-- EXERCISE REQUIREMENTS --
Find the line holding "relative; width: 750px;" in the entries below. Give it again exactly, along with every line after it up to and including the line holding "none; stroke: var(--peach);".
━━ MATERIAL PROVIDED ━━
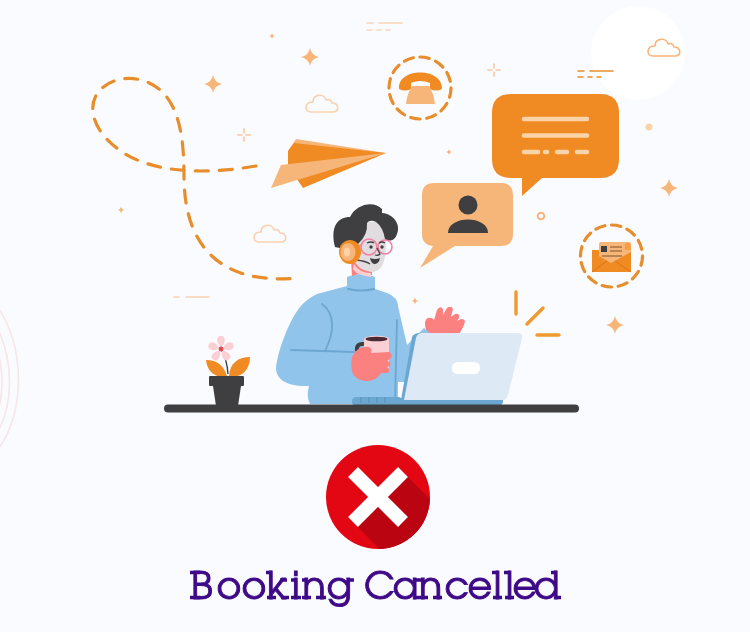
<!DOCTYPE html>
<html lang="en">
<head>
<meta charset="utf-8">
<title>Booking Cancelled</title>
<style>
:root {
  --paper: #fafbff;
  --orange: #f08a22;
  --peach: #f7b679;
  --dash: #e88d2c;
  --cream: #fbd3a8;
  --dark: #3f3f41;
  --blue: #91c4ea;
  --blue-deep: #6ba7d0;
  --laptop: #dee9f6;
  --hand: #fb8080;
  --pink: #fbd0d4;
  --face: #e1dcdf;
  --red: #e30613;
  --red-deep: #ba0411;
  --violet: #3f0a87;
}
* { box-sizing: border-box; margin: 0; }
html, body { width: 750px; height: 632px; overflow: hidden; background: var(--paper); }
.notice { position: relative; width: 750px; height: 632px; overflow: hidden; background: var(--paper); }
.scene, .title-art { position: absolute; left: 0; top: 0; display: block; }
.title { font-size: 38px; font-weight: 400; }
.title text { font-family: "TeX Gyre Adventor", "Inter", sans-serif; font-size: 38px; fill: var(--violet); stroke: var(--violet); stroke-width: .9; }
.slabs { fill: none; stroke: var(--violet); stroke-width: 3.6; }
.dashed { fill: none; stroke: var(--dash); stroke-width: 3.2; stroke-linecap: round; }
.thin { fill: none; stroke: var(--peach); stroke-width: 1.6; stroke-linecap: round; stroke-linejoin: round; }
.dark { fill: var(--dark); }
.orange { fill: var(--orange); }
.peach { fill: var(--peach); }
.blue { fill: var(--blue); }
.blue-deep { fill: var(--blue-deep); }
.hand { fill: var(--hand); }
.pink { fill: var(--pink); }
.fold { fill: none; stroke: var(--blue-deep); stroke-width: 1.8; stroke-linecap: round; }
.glasses { fill: none; stroke: #f081a0; stroke-width: 1.6; }
</style>
</head>
<body>
<main class="notice">
<svg class="scene" width="750" height="632" viewBox="0 0 750 632" role="img" aria-label="Person with headphones and a mug at a laptop, surrounded by message icons, above a red cancel sign">
  <defs>
    <path id="sparkle" d="M0-9Q1.500-1.500 9 0Q1.500 1.500 0 9Q-1.500 1.500-9 0Q-1.500-1.500 0-9z"/>
    <path id="cloud" d="M-11 8H11C18 8 17-1 10-1C9-5 6-5 4-4C2-11-9-10-9-2C-18-2-18 8-11 8z"/>
    <path id="cross-star" d="M0-6V-2M0 2V6M-6 0H-2M2 0H6"/>
    <path id="petal" d="M0-2C-6-7-4-14 0-13C4-14 6-7 0-2z"/>
    <clipPath id="sign-disc"><circle cx="378" cy="497" r="52"/></clipPath>
  </defs>

  <g class="backdrop">
    <circle cx="638" cy="53" r="47" fill="#fff"/>
    <g fill="none" stroke="#f6e6e7" stroke-width="1.6">
      <path d="M-4 305C26 345 26 415-4 452"/>
      <path d="M-4 325C14 360 14 405-4 435"/>
      <path d="M-4 345C4 370 4 395-4 418"/>
    </g>
  </g>

  <g class="sky-ornaments">
    <g class="peach">
      <use href="#sparkle" x="310" y="57"/>
      <use href="#sparkle" x="213" y="84"/>
      <use href="#sparkle" x="669" y="188"/>
      <use href="#sparkle" x="615" y="325"/>
      <use href="#sparkle" transform="translate(272 36) scale(.3)"/>
      <use href="#sparkle" transform="translate(121 210) scale(.35)"/>
      <use href="#sparkle" transform="translate(449 152) scale(.3)"/>
      <use href="#sparkle" transform="translate(415 301) scale(.35)"/>
      <circle cx="649" cy="127" r="3.500" fill="#fbd3a8"/>
    </g>
    <g class="thin">
      <use href="#cloud" x="664" y="48"/>
      <use href="#cloud" x="322" y="104" opacity=".6"/>
      <use href="#cloud" x="270" y="234" opacity=".6"/>
      <use href="#cross-star" x="494" y="70" opacity=".75"/>
      <use href="#cross-star" x="244" y="135" opacity=".75"/>
      <circle cx="541" cy="216" r="3.300" stroke-width="2"/>
      <path d="M367 23H373M379 23H402M367 30H372M377 30H381M386 30H390" opacity=".55"/>
      <path d="M578 71H584M590 71H613M578 77H583M588 77H592M597 77H601" stroke="#e88d2c"/>
      <path d="M174 297H179M186 297H209" opacity=".6"/>
    </g>
  </g>

  <g class="paper-plane">
    <path class="dashed" stroke-dasharray="13 11" d="M256 166C210 174 152 175 118 149C92 130 85 103 102 88C121 72 151 77 166 96C181 115 184 145 184 176C184 235 210 286 298 278"/>
    <path class="peach" d="M296 139L386 153L288 151z"/>
    <path class="orange" d="M288 151L294 143L386 153L303 188L288 166z"/>
    <path class="peach" d="M281 165L386 153L271 188z"/>
  </g>

  <g class="phone-icon">
    <circle class="dashed" cx="420" cy="88" r="31" stroke-dasharray="9.500 6.700"/>
    <path class="orange" d="M399 89C397 67 443 67 442 89Q436 92 430 89V83Q420 79 411 83V89Q405 92 399 89z"/>
    <path class="peach" d="M412 86H429Q434 94 435 104H406Q407 94 412 86z"/>
  </g>

  <g class="message-bubble">
    <path class="orange" d="M511 94H600Q619 94 619 113V159Q619 178 600 178H542L522 196V178H511Q492 178 492 159V113Q492 94 511 94z"/>
    <path d="M524 119H587M524 135.500H587M524 152H538M557 152H567M577 152H587M545 152H547" fill="none" stroke="#fbd3a8" stroke-width="4.600" stroke-linecap="round"/>
  </g>

  <g class="profile-bubble">
    <path class="peach" d="M434 183H501Q513 183 513 195V234Q513 246 501 246H455L420 268L433 246Q422 245 422 234V195Q422 183 434 183z"/>
    <circle class="dark" cx="468" cy="205" r="9.500"/>
    <path class="dark" d="M448 233C448 215 488 215 488 233z"/>
  </g>

  <g class="mail-icon">
    <circle class="dashed" cx="611.500" cy="256" r="31" stroke-dasharray="9.500 6.700"/>
    <path class="orange" d="M592 250H631V272H592z"/>
    <rect class="peach" x="599" y="242" width="32" height="21" rx="2"/>
    <rect class="dark" x="601" y="246" width="6" height="6"/>
    <path d="M610 247H622M610 251H622M602 256H622" stroke="#a8733f" stroke-width="1.600"/>
    <path d="M625 244Q631 240 631 250H625z" fill="#fb9d3c"/>
    <path d="M592 252L611 263L631 252V272H592z" fill="#f08a22"/>
    <path d="M592 272L607 261M631 272L615 261" stroke="#d8761a" stroke-width="1"/>
  </g>

  <path class="alert-rays" d="M516 292V314M527 324L543 308M537 335H559" fill="none" stroke="#ee9a2d" stroke-width="3.400" stroke-linecap="round"/>

  <g class="flower-pot">
    <path d="M228 374Q227 359 221 349" fill="none" stroke="#3f3f41" stroke-width="1.400"/>
    <path class="orange" d="M229 376C230 363 238 357 250 357C250 369 243 376 233 377zM227 376C223 364 216 360 206 360C207 370 213 376 222 377z"/>
    <g class="pink" transform="translate(221 349)">
      <use href="#petal"/><use href="#petal" transform="rotate(72)"/><use href="#petal" transform="rotate(144)"/><use href="#petal" transform="rotate(216)"/><use href="#petal" transform="rotate(288)"/>
      <circle r="2.400" fill="#e5484d"/>
    </g>
    <rect class="dark" x="209" y="376" width="35" height="10" rx="1"/>
    <path class="dark" d="M213 386H241L238 406H216z"/>
  </g>

  <g class="person">
    <g class="waving-hand">
      <path class="hand" d="M428 334C424 327 424 319 428 318Q432 317 434 320L437 310Q440 305 443 309L443 315L447 308Q451 305 453 309L451 317L455 314Q460 313 459 318L457 321Q463 317 465 321Q464 327 459 334z"/>
      <path class="blue" d="M397 302L407 345L424 328L434 337L405 382H394z"/>
    </g>
    <path class="blue" d="M347 277Q361 271 375 277V289L387 293Q398 297 398 307V404H310Q306 396 309 386C292 387 277 382 276 369C277 352 290 318 301 306Q307 299 317 294L347 286z"/>
    <path class="fold" d="M322 304C336 314 334 333 325 351M291 350Q325 351 354 352M397 320L395 402M348 289Q361 292 374 289"/>
    <path class="hand" d="M351 260L372 268V275Q361 272 352 276z"/>
    <path fill="#fbd0d4" d="M354 264Q359 273 371 273V277Q356 275 353 269z"/>
    <path fill="#e1dcdf" d="M354 222H381Q386 230 386 242C386 260 383 272 371 272Q357 270 353 258z"/>
    <path class="dark" d="M335 247C330 226 338 217 350 217C356 204 374 200 382 209V213C394 214 401 225 397 234C395 241 389 242 385 239Q383 227 376 222Q370 219 367 223Q368 235 358 244L349 250z"/>
    <path class="dark" d="M356 260Q366 261 370 264" style="fill:none;stroke:#3f3f41;stroke-width:1.400"/>
    <circle class="glasses" cx="369" cy="247" r="8"/>
    <circle class="glasses" cx="385" cy="247" r="7"/>
    <path class="glasses" d="M361 246L354 244"/>
    <circle class="dark" cx="371" cy="247" r="1.700"/><circle class="dark" cx="382" cy="247" r="1.700"/>
    <path d="M367 243Q371 241 374 243M379 243Q382 241 385 243M377 248L380 254Q378 256 375 255" fill="none" stroke="#3f3f41" stroke-width="1.300"/>
    <path class="dark" d="M370 258Q375 260 380 258Q379 264 374 264Q371 263 370 258z"/>
    <ellipse class="orange" cx="350" cy="252" rx="11" ry="12"/>
    <ellipse class="peach" cx="348" cy="252" rx="7.500" ry="9"/>
    <ellipse cx="347" cy="252" rx="3" ry="4.500" fill="#fbd3a8"/>
  </g>

  <g class="mug">
    <path d="M364 344Q356 343 357 351" fill="none" stroke="#3f3f41" stroke-width="4"/>
    <path class="pink" d="M364 339H389V366Q389 371 384 371H369Q364 371 364 366z"/>
    <ellipse cx="376.500" cy="339" rx="12.500" ry="3.300" fill="#fbd0d4"/>
    <ellipse cx="376.500" cy="339" rx="11" ry="2.300" fill="#4b2a33"/>
    <path class="hand" d="M352 357Q358 345 369 347Q373 349 371 353L389 352Q393 354 391 358L387 361Q392 362 390 366L387 367Q391 370 388 373L381 373C376 383 359 384 353 374Q350 367 352 357z"/>
  </g>

  <g class="laptop">
    <path class="blue-deep" d="M357 397H399L403 399H503Q504 405 498 406H356Q351 405 352 400Q353 397 357 397z"/>
    <path d="M361 397V403M369 397V403M377 397V403M385 397V403" stroke="#5b96c0" stroke-width="1.400"/>
    <path class="blue-deep" d="M412 337Q414 333 420 333L410 400H401z"/>
    <path fill="#dee9f6" d="M423 333H518Q523 333 522 338L508 395Q507 400 502 400H404L416 338Q417 333 423 333z"/>
    <rect x="452" y="362" width="28" height="12" rx="5.500" fill="#fff"/>
  </g>

  <rect class="desk dark" x="164" y="404.500" width="415" height="8" rx="4"/>

  <g class="cancel-sign">
    <circle cx="378" cy="497" r="52" fill="#e30613"/>
    <path clip-path="url(#sign-disc)" fill="#ba0411" d="M398 467L480 549L430 600L348 517L378 497z"/>
    <path d="M353 472L403 522M403 472L353 522" stroke="#fff" stroke-width="14" fill="none"/>
  </g>
</svg>

<h1 class="title">
<svg class="title-art" width="750" height="632" viewBox="0 0 750 632">
  <text y="599" x="191 216.500 241.500 267 292 302.500 326.500 353 364 392.500 419 444.500 467.500 493.700 505.700 512.500 533.500">Booking Cancelled</text>
  <g class="slabs" aria-hidden="true">
    <path d="M190 597.500H200M190 572.500H200"/>
    <path d="M267 597.500H276M266 572.500H272M281 597.500H289M280 580H287"/>
    <path d="M291 597.500H301M291 580H296"/>
    <path d="M302 597.500H311M302 580H307M316 597.500H326"/>
    <path d="M348 580H354M413 580H418M414 597.500H419"/>
    <path d="M419 597.500H428M418 580H423M433 597.500H442"/>
    <path d="M493 597.500H502M492 572.500H498M505 597.500H514M504 572.500H510"/>
    <path d="M551 572.500H557M556 597.500H561"/>
  </g>
</svg>
</h1>
</main>
</body>
</html>
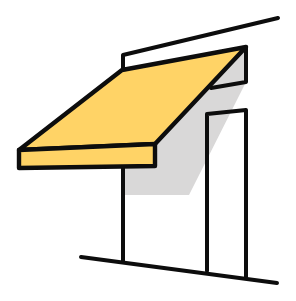
<!DOCTYPE html>
<html lang="en">
<head>
<meta charset="utf-8">
<title>Shop awning</title>
<style>
:root {
  --paper: #ffffff;
  --ink: #0d0d0d;
  --awning: #ffd366;
  --shade: #d9d8d8;
}
html, body { margin: 0; background: var(--paper); overflow: hidden; }
svg { display: block; width: 296px; height: 301px; }
.shade { fill: var(--shade); }
.awning { fill: var(--awning); stroke: var(--ink); stroke-width: 4.4; }
.building { fill: none; stroke: var(--ink); stroke-width: 4; }
.building, .awning { stroke-linecap: round; stroke-linejoin: round; }
</style>
</head>
<body>
<svg viewBox="0 0 296 301" role="img" aria-label="Yellow awning over a shop front with a door">
  <g class="shade">
    <polygon points="123,160 155,144 246,47 246,82 189,195 123,195"/>
  </g>
  <g class="building">
    <path class="wall" d="M123 262V55L278 18"/>
    <path class="bracket" d="M246 47V82L211 88"/>
    <path class="door" d="M207 271V114L246 110V277"/>
    <path class="ground" d="M81 257L277 283"/>
  </g>
  <g class="awning">
    <polygon class="canopy" points="19,150 122,70 246,47 155,144"/>
    <polygon class="valance" points="19,150 155,144 155,166 19,168"/>
  </g>
</svg>
</body>
</html>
━━━
-- REPLY --
.notice { position: relative; width: 750px; height: 632px; overflow: hidden; background: var(--paper); }
.scene, .title-art { position: absolute; left: 0; top: 0; display: block; }
.title { font-size: 38px; font-weight: 400; }
.title text { font-family: "TeX Gyre Adventor", "Inter", sans-serif; font-size: 38px; fill: var(--violet); stroke: var(--violet); stroke-width: .9; }
.slabs { fill: none; stroke: var(--violet); stroke-width: 3.6; }
.dashed { fill: none; stroke: var(--dash); stroke-width: 3.2; stroke-linecap: round; }
.thin { fill: none; stroke: var(--peach); stroke-width: 1.6; stroke-linecap: round; stroke-linejoin: round; }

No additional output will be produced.